As a forensic anthropologist, I am frequently called upon when skeletal remains are discovered to assist law enforcement in processing skeletal crime scenes and the medical examiner often requests my examination of decomposed, burned or skeletonized remains to establish identity or document and interpret bone trauma. One of the first undertakings that I instituted upon arrival at MTSU was a Forensic Anthropology Search and Recovery Team (FASR Team). The all-volunteer team is comprised of ten carefully selected undergraduate and graduate students who assist me in processing outdoor crime scenes and in the analysis and identification of skeletal remains. This provides a means of enriching student learning and success through experiential activities. FASR Team members' academic abilities and scholarly talents have allowed them to perform research projects and present their findings at regional and national meetings, such as the Annual Meeting of the American Academy of Forensic Sciences (AAFS). AAFS has over 8000 members from over 50 countries and is the preeminent forensic organization in the world. Over the past few years, a number of FASR Team members, both undergraduate and graduate, have presented papers at these prestigious meetings with one research project winning the Ellis R. Kerley Award—for a finding that had a potential impact on the practices of forensic anthropology. I am proud of the FASR Team!
Twice each year FIRE presents the William M. Bass Legends in Forensic Science Lectureship (I named it as a sign of my respect and appreciation to my mentor, Dr. Bill Bass), which is free to the public. Internationally recognized forensic experts from a variety of forensic areas will provide a one to two hour presentation on numerous topics. Many of the lecturers have been in national and international news and we often have book signings. This provides a means of engaging our students and members of the lay community with distinguished forensic scholars and practicing professionals. It is one thing to watch actors and actresses play the role of forensic scientists on TV series such as CSI and Bones, but it is quite another to shake hands with the real deal. The opportunity to question forensic experts that you have seen on the Discovery and History channels is something that does not frequently come along.
FIRE also offers an opportunity for middle and high school students to get involved in forensic science. Each summer we offer a four-day summer camp called CSI:MTSU where high school students have the opportunity to investigate a very realistic crime scene, collect evidence and compete in teams to solve the crime. The ONLY information I give them is a call to the dispatcher. Based upon their examination of the scene, it is then up to the students to interview suspects, obtain lab results on evidence, and critically think their way to a solution. Campus police, the Rutherford County Sheriff's Department and the Tennessee Bureau of Investigation, frequently assists us. We go for reality. In fact, during one camp the State Fire Marshall Tennessee Bomb and Arson Section blew up two cars and a tractor-trailer rig. Students have attended from throughout Tennessee, Georgia, Alabama, Indiana, and we even had one student from Los Angeles whose mother accompanied her just so she could participate in the camp.

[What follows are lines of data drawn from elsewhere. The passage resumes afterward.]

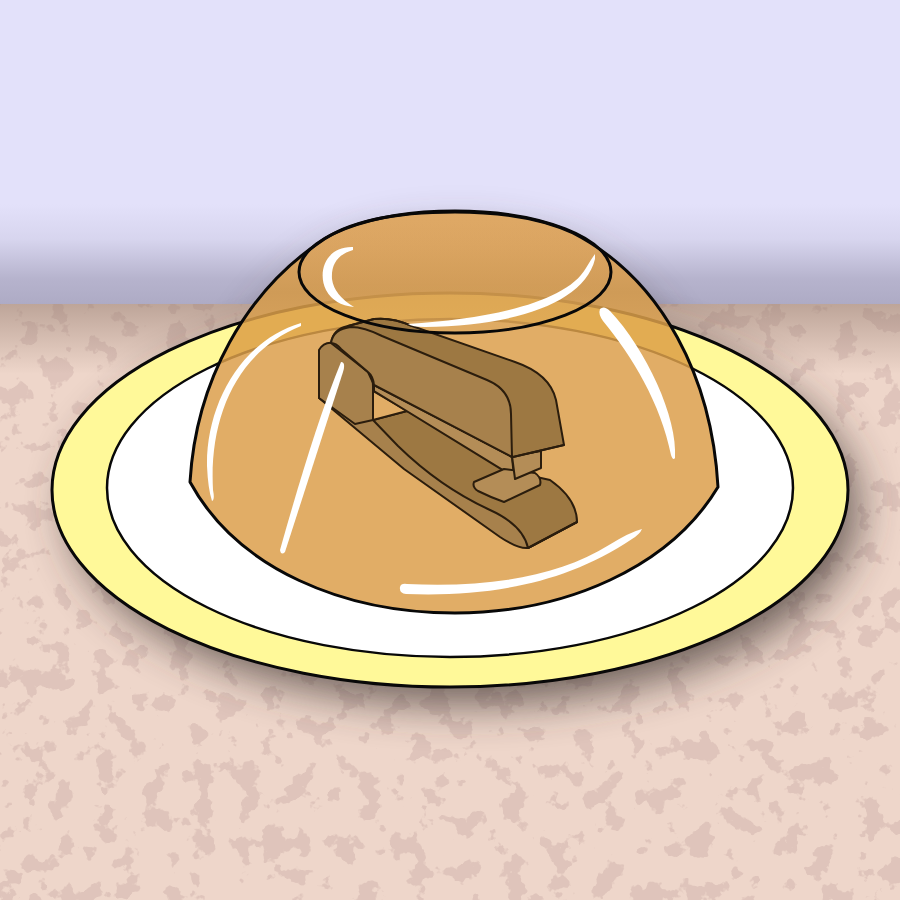
<!DOCTYPE html>
<html lang="en">
<head>
<meta charset="utf-8">
<title>Stapler in jelly</title>
<style>
:root {
  --wall: #e3e1fa;
  --wall-shade: #aeabc5;
  --table: #eed6ca;
  --speckle: #dfc5bb;
  --shadow: #3b302e;
  --rim: #fff999;
  --plate: #ffffff;
  --jelly: #e1ad66;
  --jelly-rim: #e2ac52;
  --stapler: #a7814c;
  --stapler-dark: #9d7842;
  --stapler-light: #b48d57;
  --stapler-line: #2b1d0d;
  --ink: #080808;
}
html, body { margin: 0; overflow: hidden; }
svg { display: block; width: 900px; height: 900px; }
.wall { fill: var(--wall); }
.table { fill: var(--table); }
.shadow { fill: var(--shadow); }
.rim { fill: var(--rim); stroke: var(--ink); stroke-width: 3; }
.well { fill: var(--plate); stroke: var(--ink); stroke-width: 2.5; }
.outline { fill: none; stroke: var(--ink); stroke-width: 3; stroke-linejoin: round; }
.seen-rim { fill: var(--jelly-rim); stroke: #bb8840; stroke-width: 3; }
.seen-well { fill: var(--jelly); stroke: #bb8840; stroke-width: 2.5; }
.stapler path { stroke: var(--stapler-line); stroke-width: 2; stroke-linejoin: round; stroke-linecap: round; }
.mid { fill: var(--stapler); }
.dark { fill: var(--stapler-dark); }
.light { fill: var(--stapler-light); }
.gap { fill: var(--jelly); }
.crease { fill: none; }
.shine { fill: #fff; }
</style>
</head>
<body>
<svg viewBox="0 0 900 900" role="img" aria-label="A stapler set inside a dome of orange jelly on a yellow-rimmed plate">
  <defs>
    <linearGradient id="wall-shade" x1="0" y1="0" x2="0" y2="1">
      <stop offset="0" stop-color="#aeabc5" stop-opacity="0"/>
      <stop offset=".35" stop-color="#aeabc5" stop-opacity=".22"/>
      <stop offset=".75" stop-color="#aeabc5" stop-opacity=".85"/>
      <stop offset="1" stop-color="#aeabc5"/>
    </linearGradient>
    <linearGradient id="table-shade" x1="0" y1="0" x2="0" y2="1">
      <stop offset="0" stop-color="#8d7468" stop-opacity=".5"/>
      <stop offset=".4" stop-color="#8d7468" stop-opacity=".3"/>
      <stop offset="1" stop-color="#8d7468" stop-opacity="0"/>
    </linearGradient>
    <linearGradient id="jelly-tint" gradientUnits="userSpaceOnUse" x1="0" y1="212" x2="0" y2="345">
      <stop offset="0" stop-color="#dfa966"/>
      <stop offset=".25" stop-color="#dba562"/>
      <stop offset=".6" stop-color="#cf9b57"/>
      <stop offset="1" stop-color="#d9a45c"/>
    </linearGradient>
    <linearGradient id="lid-tint" gradientUnits="userSpaceOnUse" x1="0" y1="212" x2="0" y2="333">
      <stop offset="0" stop-color="#dfa966"/>
      <stop offset=".6" stop-color="#d39d58"/>
      <stop offset="1" stop-color="#dca85f"/>
    </linearGradient>
    <filter id="soft" x="-20%" y="-30%" width="140%" height="160%"><feGaussianBlur stdDeviation="22"/></filter>
    <filter id="speckle" x="0" y="0" width="100%" height="100%" color-interpolation-filters="sRGB">
      <feTurbulence type="fractalNoise" baseFrequency=".042" numOctaves="4" seed="8"/>
      <feColorMatrix values="0 0 0 0 .875  0 0 0 0 .77  0 0 0 0 .733  22 0 0 0 -12.6"/>
    </filter>
    <path id="dome" d="M190 482C196 380 246 292 320 242C350 220 400 212 455 212C502 212 543 219 573 233C664 280 712 380 718 487C670 567 566 613 455 613C345 613 238 570 190 482Z"/>
    <clipPath id="in-dome"><use href="#dome"/></clipPath>
    <clipPath id="on-wall"><rect width="900" height="304"/></clipPath>
  </defs>

  <g id="room">
    <rect class="wall" width="900" height="304"/>
    <rect y="204" width="900" height="100" fill="url(#wall-shade)"/>
    <rect class="table" y="304" width="900" height="596"/>
    <rect y="304" width="900" height="596" filter="url(#speckle)"/>
    <rect y="304" width="900" height="70" fill="url(#table-shade)"/>
  </g>

  <g id="cast-shadows">
    <ellipse class="shadow" cx="464" cy="508" rx="394" ry="196" opacity=".72" filter="url(#soft)"/>
    <g clip-path="url(#on-wall)"><use href="#dome" class="shadow" opacity=".38" filter="url(#soft)" x="4" y="18"/></g>
  </g>

  <g id="plate">
    <ellipse class="rim" cx="450" cy="490" rx="398" ry="197"/>
    <ellipse class="well" cx="450" cy="488" rx="343" ry="169"/>
  </g>

  <g id="jelly">
    <use href="#dome" fill="url(#jelly-tint)"/>
    <g clip-path="url(#in-dome)">
      <ellipse class="seen-rim" cx="450" cy="490" rx="398" ry="197"/>
      <ellipse class="seen-well" cx="450" cy="488" rx="343" ry="169"/>
    </g>
    <ellipse cx="455" cy="272" rx="156" ry="61" fill="url(#lid-tint)" opacity=".35"/>
  </g>

  <g id="stapler" class="stapler">
    <path class="mid" d="M319 398L373 420L407 411L516 474L553 486Q575 500 577 522L528 548Q518 549 500 537L404 469Z"/>
    <path class="dark" d="M373 420L407 411L514 472L550 480Q577 499 577 522L528 548Q523 525 490 510Q440 487 398 446Z"/>
    <path class="gap" d="M373 391L407 411L373 420Z"/>
    <path class="mid" d="M319 398V350Q324 341 334 343L368 372Q373 376 373 386V420L355 424Z"/>
    <path class="light" d="M374 384L512 457L514 477L374 391Z"/>
    <path class="light" d="M474 482L504 469L535 473Q542 478 540 485L504 502Q490 497 478 491Q472 487 474 482Z"/>
    <path class="light" d="M512 456L541 449V468L515 479Z"/>
    <path class="crease" d="M512 456L541 451"/>
    <path class="dark" d="M331 343Q333 329 348 326L374 319Q392 317 412 326L515 362Q550 374 556 400L564 445L513 457L374 385L368 372Z"/>
    <path class="mid" d="M331 343Q333 329 351 327Q364 327 382 336L487 380Q511 390 511 414L512 457L374 385Q373 376 368 372L341 349Q336 343 331 343Z"/>
    <path class="crease" d="M348 326L374 319Q392 317 412 326M564 445L513 457M577 522L528 548" stroke-width="3"/>
  </g>

  <g id="jelly-edges">
    <ellipse class="outline" cx="455" cy="272" rx="156" ry="61"/>
    <use href="#dome" class="outline"/>
  </g>

  <g id="highlights" class="shine">
    <path d="M353 247C326 246 317 272 326 290Q334 305 354 307Q334 295 332 279C331 263 339 254 353 250Z"/>
    <path d="M595 254Q592 258 586 268C566 303 488 319 408 324Q412 327 425 327C512 326 584 304 595 259Z"/>
    <path d="M301 323C240 341 206 406 207 466Q208 489 212 501Q215 500 213 490C209 418 236 352 301 326Z"/>
    <path d="M600 309Q604 305 610 311C646 349 678 418 675 458Q673 461 671 455C661 404 632 356 603 321Q598 314 600 309Z"/>
    <path d="M341 362Q346 362 343 372L285 552Q281 556 280 550C297 490 318 418 341 362Z"/>
    <path d="M642 529Q640 534 632 539C564 585 485 597 406 594Q399 593 400 587Q401 583 407 584C486 588 558 577 609 545Q630 532 642 529Z"/>
  </g>
</svg>
</body>
</html>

In addition, FIRE sponsors a Forensic Science Symposium each May for eight through twelfth grade students to present their forensic science research. Poster presentations are presented in a professional setting similar to poster presentations at the AAFS annual meeting. FASR Team members serve as research mentors for these students and their teachers. Posters are judged by practicing forensic scientists and university faculty with science backgrounds. This is a tremendous for pre-college students to participate in real research projects.